What is the point of teleporting from and to the big cities like Detroit, Chicago, New York, Miami and the countless small ones? Where is the fun in that? Ivory Tower has perfectly captured the essence of each of the cities, the uniqueness of each location and famous landmark, and have made each and every road worth exploring. The Crew is a beautiful game. The presentation is slick, clean and sexy. People argue on the interwebs that visually The Crew looks below decent, some say crappy etc. You can't compare this game to Driveclub or Forza, those are just showcases for the graphics chips the consoles have. But if you compare them, you have to take in mind how they are structured, how big the maps are and how quickly it has to load and render everything. Well, if you take all that in consideration, The Crew craps all over them, in terms of graphics, rendering draw distances and the ability to teleport anywhere in an instant. The cars look great as well, fantastic renders, although I am not a big fan of the damage models. But I am a big fan of the cockpit view and my god how I wish I had an Oculus Rift or Morpheus to experience that immersion. I would love to go and watch in first person view the sunlight bouncing back on the Yosemite recreating the Mac background or see the hot air balloons flying over the fields.

To view more screenshots captured directly on a PS4, click here.

Another thing that The Crew does differently which is something that I really liked is how it handles upgrading the cars. Apart from having an in-depth customization options where you can change up parts to make your cars run faster and change the look of them, there is also the more streamlined and easy system of just "install the better part and be done with it". For the most part while playing I didn't go to the garage to modify my cars, to be honest, I didn't even knew you could do that. I just pressed X to install the part I won after finishing a race or completing a challenge and that was it, my car just got better, a clean, simple and fast way.

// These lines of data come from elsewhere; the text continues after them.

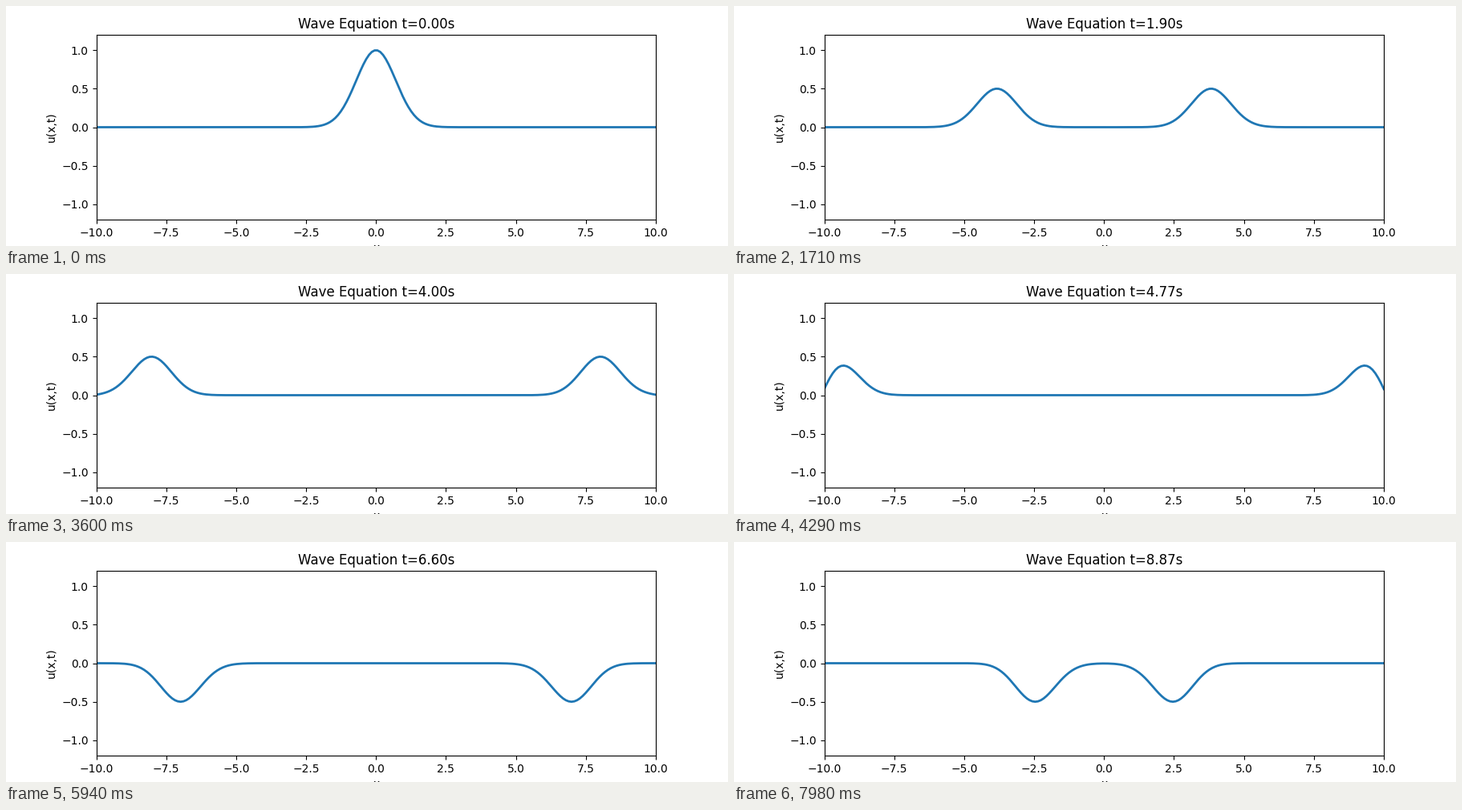
Write a matplotlib script that moves like this. It is 900 px wide and 300 px high and loops after 8 s.

```python
import numpy as np
import matplotlib.pyplot as plt
from matplotlib.animation import FuncAnimation

FRAMES = 267
LOOP_MS = 8000
C = 2.0
DT = 1 / 30

x = np.linspace(-10, 10, 200)
courant2 = (C * DT / (x[1] - x[0])) ** 2


def solve(steps):
    """Leapfrog wave solution, held at zero one cell beyond each end."""
    u = np.exp(-x**2)
    prev = u.copy()
    history = [u]
    for _ in range(steps - 1):
        lap = np.diff(np.pad(u, 1), 2)
        u, prev = 2 * u - prev + courant2 * lap, u
        history.append(u)
    return history


waves = solve(FRAMES)

fig, ax = plt.subplots(figsize=(9, 3), dpi=100)
line, = ax.plot(x, waves[0], lw=2)
ax.set_xlim(-10, 10)
ax.set_ylim(-1.2, 1.2)
ax.set_xlabel("x")
ax.set_ylabel("u(x,t)")
title = ax.set_title("Wave Equation t=0.00s")


def update(n):
    line.set_ydata(waves[n])
    title.set_text(f"Wave Equation t={n * DT:.2f}s")
    return line, title


anim = FuncAnimation(fig, update, frames=FRAMES, interval=LOOP_MS / FRAMES,
                     repeat=True, repeat_delay=0, blit=False)
plt.show()
```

Much like Destiny in this regard, The Crew is a multiplayer only game meaning that if PSN or Uplay are down, you cannot play the game. Also like Destiny is how the open-world nature works, people just appear in your game by server magic or you can invite them to join your crew. Your crew is the equivalent of the fireteams on Destiny (I know I know, stop with the Destiny comparisons) and if you tackle the races or challenges with your friends, apart from the satisfaction of burning tires with your buddies, you get bonus XP, parts and credit which you can use to buy new cars and customization options for them. I have to say that the multiplayer works well, it worked for me, and maybe that is because the game is 3 months old and Ubisoft has gotten their sh*t together.

Bottom Line: The Crew is a fantastic game and probably one of the coolest racing games ever to be released. The driving mechanics, the collection of cars, the types of racing, the insane amount of content and the multiplayer are well developed and work well, but those are just icing. The freedom, exploration and the satisfaction these two bring is the cherry on top and it's the main reason why you should play this game.

Articles you might like

• written by Krist Duro

Duck Game Review

Welcome to the DuckDome! Duck Game is a couch competitive battle royale game where you play as well, ducks killing other ducks using all sorts of crazy weapons.

• written by Krist Duro

Raven's Cry Review

Open World Swashbuckling Done Oh-So Very Wrong I would like to start off this review by saying that I am a big fan of the RPG.

• written by Krist Duro

Astray Review

If Amnesia and Blandness Had a Baby... I find it safe to credit the current revival of the survival horror genre on only a handful of titles from the last few years.